We manage to celebrate Easter with public holidays, festive food and no fanfare in the streets. I am prophesying the same for Christmas Down Under!


Anonymous said...

Peter, I am not sure that worldly customs have to have life-changing meanings to be an excuse for family reunions and general merriment. But here up yonder, it is reasonable to wonder whether a holiday that has been reified so much in public space (creches, lights, street banners, window displays, piped carols, etc) can survive as a public event if commerce decisively shifts from brick & mortar shops to online warehouses. We may end up with the Twelve Days of Janus.


Andrei said...

"Will "Christmas" collapse as a cultural celebration in the West?"

Not anytime soon - Christmas as we know it has even migrated to non Christian Nations, in particular Japan and Korea

"One - don't know where now - was an observation that in 19th century England, Christmas as a social festival was waning. Then Dickens wrote A Christmas Carol, revived it and the rest, thanks to Disney and Coca Cola, is the history of modern Christmas."
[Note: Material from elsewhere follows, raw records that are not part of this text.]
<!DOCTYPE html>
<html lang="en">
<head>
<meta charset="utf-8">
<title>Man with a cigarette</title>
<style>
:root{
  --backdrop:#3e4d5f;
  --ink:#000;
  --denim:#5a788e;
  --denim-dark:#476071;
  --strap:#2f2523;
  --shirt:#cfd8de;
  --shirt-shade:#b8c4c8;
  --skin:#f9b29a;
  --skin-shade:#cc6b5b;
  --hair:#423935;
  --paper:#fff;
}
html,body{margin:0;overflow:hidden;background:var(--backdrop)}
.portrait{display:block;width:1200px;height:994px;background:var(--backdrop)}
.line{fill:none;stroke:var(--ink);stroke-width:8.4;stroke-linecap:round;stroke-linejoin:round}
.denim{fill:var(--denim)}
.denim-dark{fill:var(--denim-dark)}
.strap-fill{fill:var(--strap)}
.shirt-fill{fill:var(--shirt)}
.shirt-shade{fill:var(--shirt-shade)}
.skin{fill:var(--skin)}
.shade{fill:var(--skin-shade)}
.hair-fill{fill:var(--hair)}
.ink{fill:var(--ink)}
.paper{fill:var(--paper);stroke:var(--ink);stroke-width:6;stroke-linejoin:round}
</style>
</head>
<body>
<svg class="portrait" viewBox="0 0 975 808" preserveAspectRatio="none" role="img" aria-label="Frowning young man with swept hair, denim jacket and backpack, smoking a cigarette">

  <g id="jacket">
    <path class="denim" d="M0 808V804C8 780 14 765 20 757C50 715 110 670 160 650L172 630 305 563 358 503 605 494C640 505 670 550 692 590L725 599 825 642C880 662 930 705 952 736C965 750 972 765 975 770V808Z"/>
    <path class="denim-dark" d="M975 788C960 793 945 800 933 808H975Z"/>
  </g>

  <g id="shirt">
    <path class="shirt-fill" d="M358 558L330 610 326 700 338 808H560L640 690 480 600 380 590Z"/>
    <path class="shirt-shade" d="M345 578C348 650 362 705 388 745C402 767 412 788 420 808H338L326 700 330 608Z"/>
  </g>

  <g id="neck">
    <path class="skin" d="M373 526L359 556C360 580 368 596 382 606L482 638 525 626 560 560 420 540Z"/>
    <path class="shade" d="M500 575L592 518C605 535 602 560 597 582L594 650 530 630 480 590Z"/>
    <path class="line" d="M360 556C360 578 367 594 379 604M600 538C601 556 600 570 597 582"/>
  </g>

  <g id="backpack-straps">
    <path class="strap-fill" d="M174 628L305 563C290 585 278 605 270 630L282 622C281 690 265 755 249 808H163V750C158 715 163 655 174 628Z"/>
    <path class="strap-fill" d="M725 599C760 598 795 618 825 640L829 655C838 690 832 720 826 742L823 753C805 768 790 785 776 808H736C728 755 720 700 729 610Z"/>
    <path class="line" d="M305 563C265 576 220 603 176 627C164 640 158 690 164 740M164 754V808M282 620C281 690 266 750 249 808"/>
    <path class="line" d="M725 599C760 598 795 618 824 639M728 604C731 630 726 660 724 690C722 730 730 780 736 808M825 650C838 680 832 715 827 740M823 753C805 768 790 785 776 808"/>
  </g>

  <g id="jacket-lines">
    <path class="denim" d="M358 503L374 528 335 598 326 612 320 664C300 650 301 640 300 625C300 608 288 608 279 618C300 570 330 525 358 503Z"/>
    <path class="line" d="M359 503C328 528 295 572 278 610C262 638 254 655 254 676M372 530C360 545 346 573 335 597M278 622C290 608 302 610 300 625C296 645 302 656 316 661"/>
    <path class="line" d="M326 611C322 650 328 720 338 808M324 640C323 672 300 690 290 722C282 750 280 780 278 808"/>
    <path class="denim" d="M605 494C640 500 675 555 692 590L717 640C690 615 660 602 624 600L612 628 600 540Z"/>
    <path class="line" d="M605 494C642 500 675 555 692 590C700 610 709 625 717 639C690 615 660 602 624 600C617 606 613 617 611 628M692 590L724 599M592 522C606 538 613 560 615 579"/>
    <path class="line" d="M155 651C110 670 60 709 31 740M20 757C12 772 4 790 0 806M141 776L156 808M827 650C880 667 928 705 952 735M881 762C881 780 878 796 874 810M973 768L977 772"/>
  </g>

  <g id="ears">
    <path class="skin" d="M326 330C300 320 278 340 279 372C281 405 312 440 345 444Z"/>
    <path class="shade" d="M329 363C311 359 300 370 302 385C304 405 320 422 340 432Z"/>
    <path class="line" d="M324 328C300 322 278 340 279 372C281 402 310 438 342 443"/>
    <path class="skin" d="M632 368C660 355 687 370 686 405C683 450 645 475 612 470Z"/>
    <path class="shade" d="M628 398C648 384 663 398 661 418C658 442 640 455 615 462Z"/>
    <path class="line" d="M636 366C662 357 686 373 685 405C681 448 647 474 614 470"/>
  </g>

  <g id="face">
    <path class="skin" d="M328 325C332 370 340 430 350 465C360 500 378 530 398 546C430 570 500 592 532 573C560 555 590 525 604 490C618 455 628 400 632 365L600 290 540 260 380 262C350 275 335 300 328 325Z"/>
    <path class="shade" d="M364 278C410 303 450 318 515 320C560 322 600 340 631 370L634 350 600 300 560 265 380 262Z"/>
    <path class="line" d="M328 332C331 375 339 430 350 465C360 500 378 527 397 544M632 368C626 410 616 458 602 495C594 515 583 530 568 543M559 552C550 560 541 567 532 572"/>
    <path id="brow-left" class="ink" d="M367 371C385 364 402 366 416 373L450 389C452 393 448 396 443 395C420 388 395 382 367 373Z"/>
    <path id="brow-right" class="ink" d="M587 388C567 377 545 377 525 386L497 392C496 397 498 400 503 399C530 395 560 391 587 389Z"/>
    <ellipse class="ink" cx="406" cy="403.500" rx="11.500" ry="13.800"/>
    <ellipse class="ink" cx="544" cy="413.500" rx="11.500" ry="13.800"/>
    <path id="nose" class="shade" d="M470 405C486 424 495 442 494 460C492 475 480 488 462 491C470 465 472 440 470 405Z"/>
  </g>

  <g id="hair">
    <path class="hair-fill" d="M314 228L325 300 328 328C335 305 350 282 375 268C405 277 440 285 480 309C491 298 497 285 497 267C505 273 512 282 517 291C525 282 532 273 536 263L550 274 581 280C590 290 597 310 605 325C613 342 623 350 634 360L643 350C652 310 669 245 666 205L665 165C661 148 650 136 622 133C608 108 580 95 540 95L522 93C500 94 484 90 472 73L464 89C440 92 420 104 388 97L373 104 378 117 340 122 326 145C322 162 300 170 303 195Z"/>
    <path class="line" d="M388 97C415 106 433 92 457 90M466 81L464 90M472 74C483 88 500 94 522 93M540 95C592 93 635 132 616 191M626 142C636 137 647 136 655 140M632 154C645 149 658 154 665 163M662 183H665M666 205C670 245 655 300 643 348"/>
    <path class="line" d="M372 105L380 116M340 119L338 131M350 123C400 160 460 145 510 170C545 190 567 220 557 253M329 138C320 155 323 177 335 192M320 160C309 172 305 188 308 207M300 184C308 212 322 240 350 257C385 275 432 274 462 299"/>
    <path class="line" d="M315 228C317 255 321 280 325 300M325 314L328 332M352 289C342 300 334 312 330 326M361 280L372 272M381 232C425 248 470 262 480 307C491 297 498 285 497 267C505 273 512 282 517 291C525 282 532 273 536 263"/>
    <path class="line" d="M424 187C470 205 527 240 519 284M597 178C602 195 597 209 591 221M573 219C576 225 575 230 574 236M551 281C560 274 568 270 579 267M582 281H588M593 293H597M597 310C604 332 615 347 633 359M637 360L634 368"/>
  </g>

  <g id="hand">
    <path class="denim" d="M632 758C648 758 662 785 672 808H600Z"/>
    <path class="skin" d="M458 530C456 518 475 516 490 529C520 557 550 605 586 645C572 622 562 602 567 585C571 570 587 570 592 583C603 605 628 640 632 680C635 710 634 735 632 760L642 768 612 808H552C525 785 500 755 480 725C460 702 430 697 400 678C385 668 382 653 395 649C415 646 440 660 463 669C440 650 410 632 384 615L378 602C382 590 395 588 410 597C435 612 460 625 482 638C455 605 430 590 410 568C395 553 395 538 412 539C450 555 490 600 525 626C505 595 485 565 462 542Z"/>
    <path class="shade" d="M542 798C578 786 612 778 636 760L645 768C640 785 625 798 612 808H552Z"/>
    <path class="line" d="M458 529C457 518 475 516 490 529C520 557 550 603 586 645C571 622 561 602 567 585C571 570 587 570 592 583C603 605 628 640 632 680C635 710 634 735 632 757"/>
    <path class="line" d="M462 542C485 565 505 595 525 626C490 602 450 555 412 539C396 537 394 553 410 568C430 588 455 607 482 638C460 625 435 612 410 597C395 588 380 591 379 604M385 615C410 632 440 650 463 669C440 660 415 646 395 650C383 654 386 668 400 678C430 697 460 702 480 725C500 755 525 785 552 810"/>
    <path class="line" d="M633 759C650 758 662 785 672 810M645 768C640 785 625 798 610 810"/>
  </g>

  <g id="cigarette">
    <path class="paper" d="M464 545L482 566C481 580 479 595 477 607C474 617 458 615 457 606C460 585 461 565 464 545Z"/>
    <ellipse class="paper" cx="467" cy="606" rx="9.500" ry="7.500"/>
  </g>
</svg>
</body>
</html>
Christmas has been celebrated differently in England at different times - in Victorian England it took on elements that we associate it with today, in particular the Christmas Tree which was German in origin and came via the German Royal Family.

The Victorian celebration of Christmas of course is recalled in the Victorian imagery often seen on Christmas Cards, another Victorian innovation In Oliver Cromwell's England Christmas was banned of course.
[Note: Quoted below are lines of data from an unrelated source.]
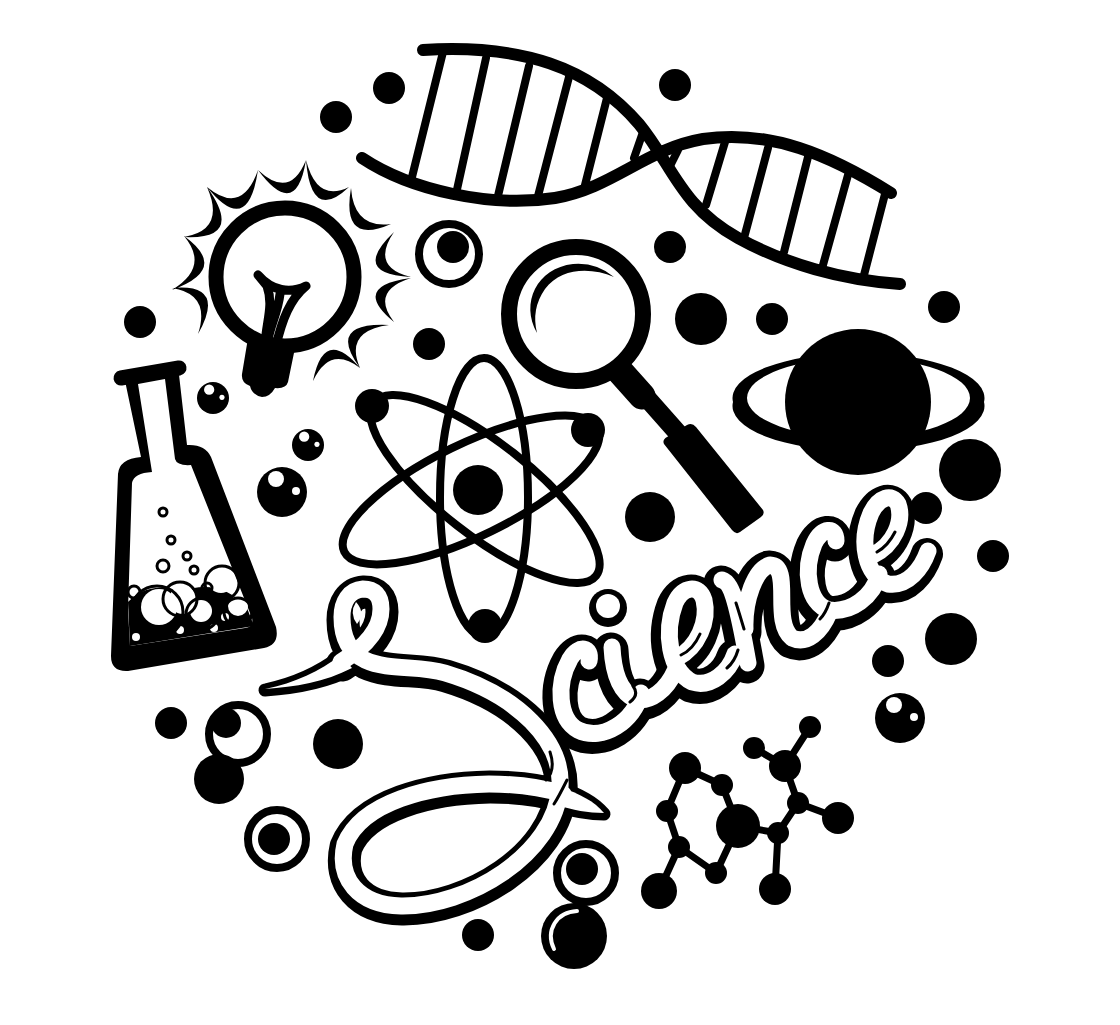
<!DOCTYPE html>
<html lang="en">
<head>
<meta charset="utf-8">
<title>Science</title>
<style>
:root { --ink: #000; --paper: #fff; }
html, body { margin: 0; background: var(--paper); overflow: hidden; }
svg { display: block; width: 1120px; height: 1025px; fill: var(--ink); }
.line { fill: none; stroke: var(--ink); stroke-linecap: round; stroke-linejoin: round; }
.paper { fill: var(--paper); }
.ring { fill: var(--paper); stroke: var(--ink); }
.letter { fill: none; stroke-linecap: round; stroke-linejoin: round; }
.edge { stroke: var(--ink); stroke-width: 35; }
.face { stroke: var(--paper); stroke-width: 17; }
.tip { stroke-linejoin: round; }
</style>
</head>
<body>
<svg viewBox="0 0 1120 1025" role="img" aria-label="Science lettering surrounded by laboratory symbols">
<defs>
  <g id="bubble">
    <circle r="25"/>
    <circle class="paper" cx="-6" cy="-13" r="8"/>
    <circle class="paper" cx="14" cy="-1" r="4"/>
  </g>
  <path id="s-ribbon" d="M342 665C366 650 382 632 382 612C382 598 375 592 364 592C350 593 343 605 343 620C343 640 350 655 366 663C390 674 420 668 446 676C520 698 564 745 561 790C556 858 468 910 402 909C359 908 338 881 346 847C363 805 430 788 490 787C520 787 545 791 564 797"/>
  <path id="s-start" d="M265 690C295 684 320 672 341 656L352 669C325 683 295 688 265 690Z"/>
  <path id="s-end" d="M560 788C580 795 594 802 604 814C588 814 573 811 556 806Z"/>
  <path id="letter-c" d="M588 664C591 650 578 647 569 662C555 687 557 722 577 733C602 745 633 724 640 696"/>
  <path id="letter-i" d="M611 650C612 671 617 694 634 702C650 706 666 692 674 674"/>
  <path id="letter-e" d="M676 661C697 650 708 624 703 603C698 587 682 589 674 606C663 635 668 673 691 685C710 691 728 675 734 657"/>
  <path id="letter-n" d="M721 583C732 586 738 615 747 666M744 632C743 603 754 572 769 568C792 569 770 624 791 641C806 648 820 635 828 616"/>
  <path id="letter-c2" d="M835 544C835 529 821 530 813 547C802 573 807 607 828 613C850 616 872 600 878 577"/>
  <path id="letter-e2" d="M872 558C893 548 903 524 897 507C891 496 878 500 870 516C858 544 864 579 887 587C907 590 921 571 927 554"/>
  <g id="word">
    <use href="#letter-c"/><use href="#letter-i"/><use href="#letter-e"/>
    <use href="#letter-n"/><use href="#letter-c2"/>
  </g>
</defs>

<rect class="paper" width="1120" height="1025"/>

<g id="dna">
  <path class="line" stroke-width="8" stroke-linecap="butt" d="M443 52L412 177M486 58L456 194M529 66L497 200M569 77L538 196M607 98L585 185M643 132L634 158M678 150L670 166M725 142L706 205M768 148L744 238M808 157L784 252M848 175L823 265M885 194L864 275"/>
  <path class="line" stroke-width="12" d="M423 50C522 44 590 67 639 124C672 164 680 206 738 238C785 264 842 280 900 284M362 158C410 190 490 208 555 198C613 188 645 149 703 139C770 129 830 155 891 193"/>
</g>

<g id="light-bulb">
  <path id="rays" d="M172 288Q227 283 198 334Q211 294 172 288ZM184 236Q230 269 172 290Q210 267 184 236ZM207 187Q245 240 184 237Q226 230 207 187ZM207 187Q248 238 258 170Q242 216 207 187ZM258 170Q296 221 306 160Q290 200 258 170ZM306 160Q311 223 349 187Q317 203 306 160ZM351 188Q341 246 391 224Q354 229 351 188ZM394 232Q350 274 411 277Q370 267 394 232ZM411 278Q350 286 394 322Q370 291 411 278ZM389 325Q326 322 360 368Q344 331 389 325ZM360 368Q324 326 313 381Q330 345 360 368Z"/>
  <circle class="ring" cx="285" cy="277" r="69" stroke-width="15"/>
  <path class="line" stroke-width="9" d="M265 345C266 322 274 306 267 286L258 275C272 291 290 294 306 286C290 299 282 320 276 346M280 294C278 312 270 326 268 340"/>
  <path d="M248 338Q270 346 295 348L288 382Q286 389 275 388Q270 397 262 397Q252 395 250 386Q241 383 242 374Z"/>
</g>

<g id="flask">
  <path class="line" stroke-width="15" d="M121 378L179 368"/>
  <path d="M124 376L178 366L187 445Q205 444 211 457L276 627Q280 645 264 648L128 671Q111 672 111 656L118 474Q119 459 141 457Z"/>
  <path class="paper" d="M138 384L165 379L175 459Q177 466 191 465L252 618Q254 627 245 628L130 646L128 610L132 483Q134 473 152 472Z"/>
  <path d="M128 602Q150 580 180 592Q220 577 247 608L254 626L130 646Z"/>
  <g class="paper">
    <circle cx="159" cy="607" r="18"/><circle cx="221" cy="580" r="13"/><circle cx="201" cy="611" r="11"/>
    <circle cx="238" cy="606" r="10"/><circle cx="183" cy="600" r="14"/><circle cx="136" cy="637" r="4"/>
    <circle cx="180" cy="630" r="4"/><circle cx="214" cy="628" r="4"/><circle cx="225" cy="617" r="4"/>
  </g>
  <g class="line" stroke-width="3">
    <circle cx="157" cy="612" r="26"/><circle cx="180" cy="599" r="17"/><circle cx="222" cy="583" r="17"/>
    <circle cx="202" cy="614" r="16"/><circle cx="238" cy="612" r="14"/><circle cx="134" cy="592" r="6"/>
    <circle cx="163" cy="566" r="6"/><circle cx="171" cy="540" r="4"/><circle cx="163" cy="512" r="4"/>
    <circle cx="187" cy="556" r="4"/><circle cx="194" cy="570" r="4"/><circle cx="207" cy="588" r="5"/>
  </g>
</g>

<g id="atom">
  <g class="line" stroke-width="8">
    <ellipse cx="484" cy="497" rx="44" ry="139"/>
    <ellipse cx="485" cy="489" rx="141" ry="46" transform="rotate(38 485 489)"/>
    <ellipse cx="471" cy="490" rx="141" ry="46" transform="rotate(-26 471 490)"/>
  </g>
  <circle cx="478" cy="490" r="25"/>
  <circle cx="372" cy="406" r="17"/>
  <circle cx="588" cy="430" r="17"/>
  <circle cx="485" cy="626" r="17"/>
</g>

<g id="magnifier">
  <path class="line" stroke-width="27" stroke-linecap="butt" d="M617 368L642 396"/>
  <path class="line" stroke-width="19" d="M638 388L684 440"/>
  <path d="M664 444Q662 440 667 437L687 425Q692 422 696 427L763 510Q765 514 761 517L740 532Q736 535 732 530Z"/>
  <circle class="ring" cx="576" cy="314" r="67" stroke-width="16"/>
  <path d="M537 333C520 303 537 268 573 264Q596 262 614 277C590 267 561 268 545 289Q531 309 537 333Z"/>
</g>

<g id="planet">
  <path fill-rule="evenodd" d="M733 402A126 45 0 1 1 984 402A126 45 0 1 1 733 402ZM747 398A111 40 0 1 0 970 398A111 40 0 1 0 747 398Z"/>
  <circle cx="858" cy="402" r="73"/>
</g>

<g id="molecule">
  <path class="line" stroke-width="7" d="M659 891L679 847L667 811L685 768L722 785L738 826L716 873L679 847M738 826L778 833L798 803L785 766L754 748M785 766L810 727M798 803L838 818M778 833L775 889"/>
  <circle cx="685" cy="768" r="16"/><circle cx="722" cy="785" r="11"/><circle cx="667" cy="811" r="11"/>
  <circle cx="679" cy="847" r="11"/><circle cx="659" cy="891" r="18"/><circle cx="716" cy="873" r="11"/>
  <circle cx="738" cy="826" r="22"/><circle cx="778" cy="833" r="11"/><circle cx="775" cy="889" r="16"/>
  <circle cx="798" cy="803" r="11"/><circle cx="838" cy="818" r="16"/><circle cx="785" cy="766" r="16"/>
  <circle cx="754" cy="748" r="11"/><circle cx="810" cy="727" r="11"/>
</g>

<g id="dots">
  <circle cx="389" cy="88" r="16"/><circle cx="336" cy="117" r="16"/><circle cx="675" cy="85" r="16"/>
  <circle cx="140" cy="322" r="16"/><circle cx="429" cy="344" r="16"/><circle cx="670" cy="247" r="16"/>
  <circle cx="701" cy="319" r="26"/><circle cx="772" cy="319" r="16"/><circle cx="944" cy="307" r="16"/>
  <circle cx="650" cy="517" r="25"/><circle cx="970" cy="470" r="31"/><circle cx="926" cy="508" r="16"/>
  <circle cx="993" cy="556" r="16"/><circle cx="951" cy="639" r="26"/><circle cx="888" cy="661" r="16"/>
  <circle cx="171" cy="723" r="16"/><circle cx="338" cy="744" r="25"/><circle cx="478" cy="935" r="16"/>
</g>

<g id="bubbles">
  <use href="#bubble" transform="translate(282 492)"/>
  <use href="#bubble" transform="translate(900 718)"/>
  <use href="#bubble" transform="translate(213 398) scale(.64)"/>
  <use href="#bubble" transform="translate(308 445) scale(.64)"/>
</g>

<g id="rings">
  <g class="ring" stroke-width="8">
    <circle cx="449" cy="254" r="30"/><circle cx="238" cy="734" r="29"/>
    <circle cx="277" cy="839" r="29"/><circle cx="586" cy="873" r="29"/>
  </g>
  <circle cx="453" cy="247" r="16"/><circle cx="226" cy="723" r="15"/>
  <circle cx="274" cy="839" r="16"/><circle cx="582" cy="869" r="16"/>
  <circle cx="219" cy="779" r="25"/>
  <circle cx="574" cy="936" r="33"/>
  <path class="line" stroke="#fff" style="stroke:var(--paper)" stroke-width="4" d="M554 949C545 930 557 912 577 911"/>
</g>

<g id="lettering" role="img" aria-label="Science">
  <g class="letter edge">
    <use href="#s-ribbon" stroke-width="33"/>
    <use href="#word"/><use href="#letter-e2" stroke-width="32"/>
  </g>
  <g class="tip" stroke="#000" stroke-width="13">
    <use href="#s-start"/><use href="#s-end"/>
  </g>
  <circle cx="608" cy="608" r="19"/>
  <g class="letter face" transform="translate(-1 -3)">
    <use href="#s-ribbon"/>
  </g>
  <g class="paper"><use href="#s-start" transform="translate(0 -1)"/><use href="#s-end" transform="translate(0 -1)"/></g>
  <g class="letter face" transform="translate(1 -3)">
    <use href="#word"/><use href="#letter-e2"/>
  </g>
  <circle class="paper" cx="608" cy="606" r="12"/>
  <path id="s-loop" class="paper" d="M356 602Q366 613 357 624Q349 613 356 602Z"/>
  <path id="stroke-joins" class="line" stroke-width="3" d="M633 686C639 694 634 699 630 702M681 655C690 651 696 643 700 634M727 668C733 663 736 657 738 650M744 629C741 619 738 609 736 603M820 619C824 615 827 609 829 603M877 552C886 547 891 540 895 532M550 752C554 764 552 774 546 780M567 780C563 788 558 798 554 804"/>
</g>
</svg>
</body>
</html>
The anti Christian brigade will tell you with great glee that Christians hijacked Saturnalia with Christmas and that it is really a pagan celebration of the winter solstice
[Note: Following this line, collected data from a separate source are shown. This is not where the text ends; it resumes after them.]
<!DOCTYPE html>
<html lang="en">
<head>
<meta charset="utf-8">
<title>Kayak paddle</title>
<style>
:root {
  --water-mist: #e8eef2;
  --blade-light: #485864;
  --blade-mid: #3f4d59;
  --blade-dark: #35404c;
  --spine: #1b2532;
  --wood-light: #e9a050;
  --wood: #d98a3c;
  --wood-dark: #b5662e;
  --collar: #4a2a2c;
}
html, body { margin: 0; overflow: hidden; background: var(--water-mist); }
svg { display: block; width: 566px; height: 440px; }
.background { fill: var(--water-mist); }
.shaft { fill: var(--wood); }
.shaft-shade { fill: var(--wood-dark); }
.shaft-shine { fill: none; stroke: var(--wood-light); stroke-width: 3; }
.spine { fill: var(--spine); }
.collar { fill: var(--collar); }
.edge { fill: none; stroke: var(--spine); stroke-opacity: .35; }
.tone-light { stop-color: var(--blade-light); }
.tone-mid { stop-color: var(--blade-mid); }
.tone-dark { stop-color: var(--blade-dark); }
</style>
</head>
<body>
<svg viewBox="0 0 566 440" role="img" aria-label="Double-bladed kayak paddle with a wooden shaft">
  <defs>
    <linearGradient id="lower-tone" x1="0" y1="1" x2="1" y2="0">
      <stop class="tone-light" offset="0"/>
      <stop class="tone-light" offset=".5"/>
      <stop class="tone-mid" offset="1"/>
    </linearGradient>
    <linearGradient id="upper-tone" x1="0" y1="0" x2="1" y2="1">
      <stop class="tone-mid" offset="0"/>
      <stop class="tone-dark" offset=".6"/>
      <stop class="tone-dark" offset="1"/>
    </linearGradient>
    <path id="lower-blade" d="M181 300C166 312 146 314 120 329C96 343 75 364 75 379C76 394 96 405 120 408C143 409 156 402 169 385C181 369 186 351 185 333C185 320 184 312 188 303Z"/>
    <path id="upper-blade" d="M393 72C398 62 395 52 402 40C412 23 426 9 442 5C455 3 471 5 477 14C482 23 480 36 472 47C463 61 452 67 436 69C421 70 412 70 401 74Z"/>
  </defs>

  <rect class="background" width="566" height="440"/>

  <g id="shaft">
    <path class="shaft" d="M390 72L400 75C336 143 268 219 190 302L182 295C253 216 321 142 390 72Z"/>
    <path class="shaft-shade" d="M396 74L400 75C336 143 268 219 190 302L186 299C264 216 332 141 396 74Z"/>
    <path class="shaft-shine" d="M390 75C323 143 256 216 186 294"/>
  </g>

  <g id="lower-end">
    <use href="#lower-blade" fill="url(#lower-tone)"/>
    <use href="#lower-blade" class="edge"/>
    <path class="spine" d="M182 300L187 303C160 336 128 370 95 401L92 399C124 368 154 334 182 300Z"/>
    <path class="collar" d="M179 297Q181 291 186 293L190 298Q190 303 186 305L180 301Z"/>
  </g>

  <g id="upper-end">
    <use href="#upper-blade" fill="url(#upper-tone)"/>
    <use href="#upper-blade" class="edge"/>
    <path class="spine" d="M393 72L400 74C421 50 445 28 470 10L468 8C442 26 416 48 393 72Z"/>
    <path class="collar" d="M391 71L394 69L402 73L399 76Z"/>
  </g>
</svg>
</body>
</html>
What they don't credit is that Christmas is not the most important feast on the calendar but Easter or Pascha is and that Festival's timing is based on the Jewish Passover not Northern European paganism

Even Epiphany was more prominent in days of yore and still is in some places

Most Christians in protestant lands are unaware of the great Christian Festivals beyond Christian and Easter but some of them are public holidays in Southern and Eastern Europe

Christmas as we know it today is American and doesn't celebrate the Birth of Christ but consumerism and capitalism

Luckily I'm an adherent of the old Calendar and so the Feast of the Nativity of Christ a.k.a Christmas occurs after the Mickey Mouse version you are stuck with.

The "reason for the season" folks should consider using the old calendar and/or celebrating Epiphany.

There are a plethora of gift giving traditions not associated with Christmas that have been bundled into it by the way

"Santa" St Nickolas as the gift giver belongs on December the 6th not Christmas day and there are also gift giving traditions associated with Epiphany but these have all been bundled together

Peter Carrell said...

Fortunately, Bowman, John Newton has already written the first Janus Carol for the online shopping festival season: Amazon Grace!

Peter Carrell said...

Hi Andrei
All understood but I remain keen on Christmas as the Festival of the Incarnation (without which Pascha would not have any meaning) and, with respect to the emphasis on Epiphany in other traditions, I appreciate that December 25th is the beginning of our Down Under summer holidays, whereas Epiphany is in the middle of it!

Andrei said...

I am not suggesting for a minute that you forego celebrating the Nativity Peter - not at all you should

Rather I'm suggesting that you celebrate it separately from "Santa", the girls behind the checkouts wearing rein deer antlers and the soundtrack of crooners singing about white Christmasses and the jangle of "Jingle Bells"

" I appreciate that December 25th is the beginning of our Down Under summer holidays, whereas Epiphany is in the middle of it!"

What is the etymology of the word "Holiday" Peter? Isn't it Holy Day?

And in the Eastern Tradition Epiphany is a festival tailor made to be celebrated at the Beach, the Faithful of Siberia are reduced to cutting holes in ice frozen lakes and rivers for their Epiphany celebrations whereas you have sunny golden sanded beaches at your doorstep for this one :)

It is not an either or proposition

Father Ron Smith said...

While faithful Christians exist, there will always be a reason for celebrating the Nativity of the God-Man, Jesus. A Joyful Christmas, everyone.

Christus Natus hodie!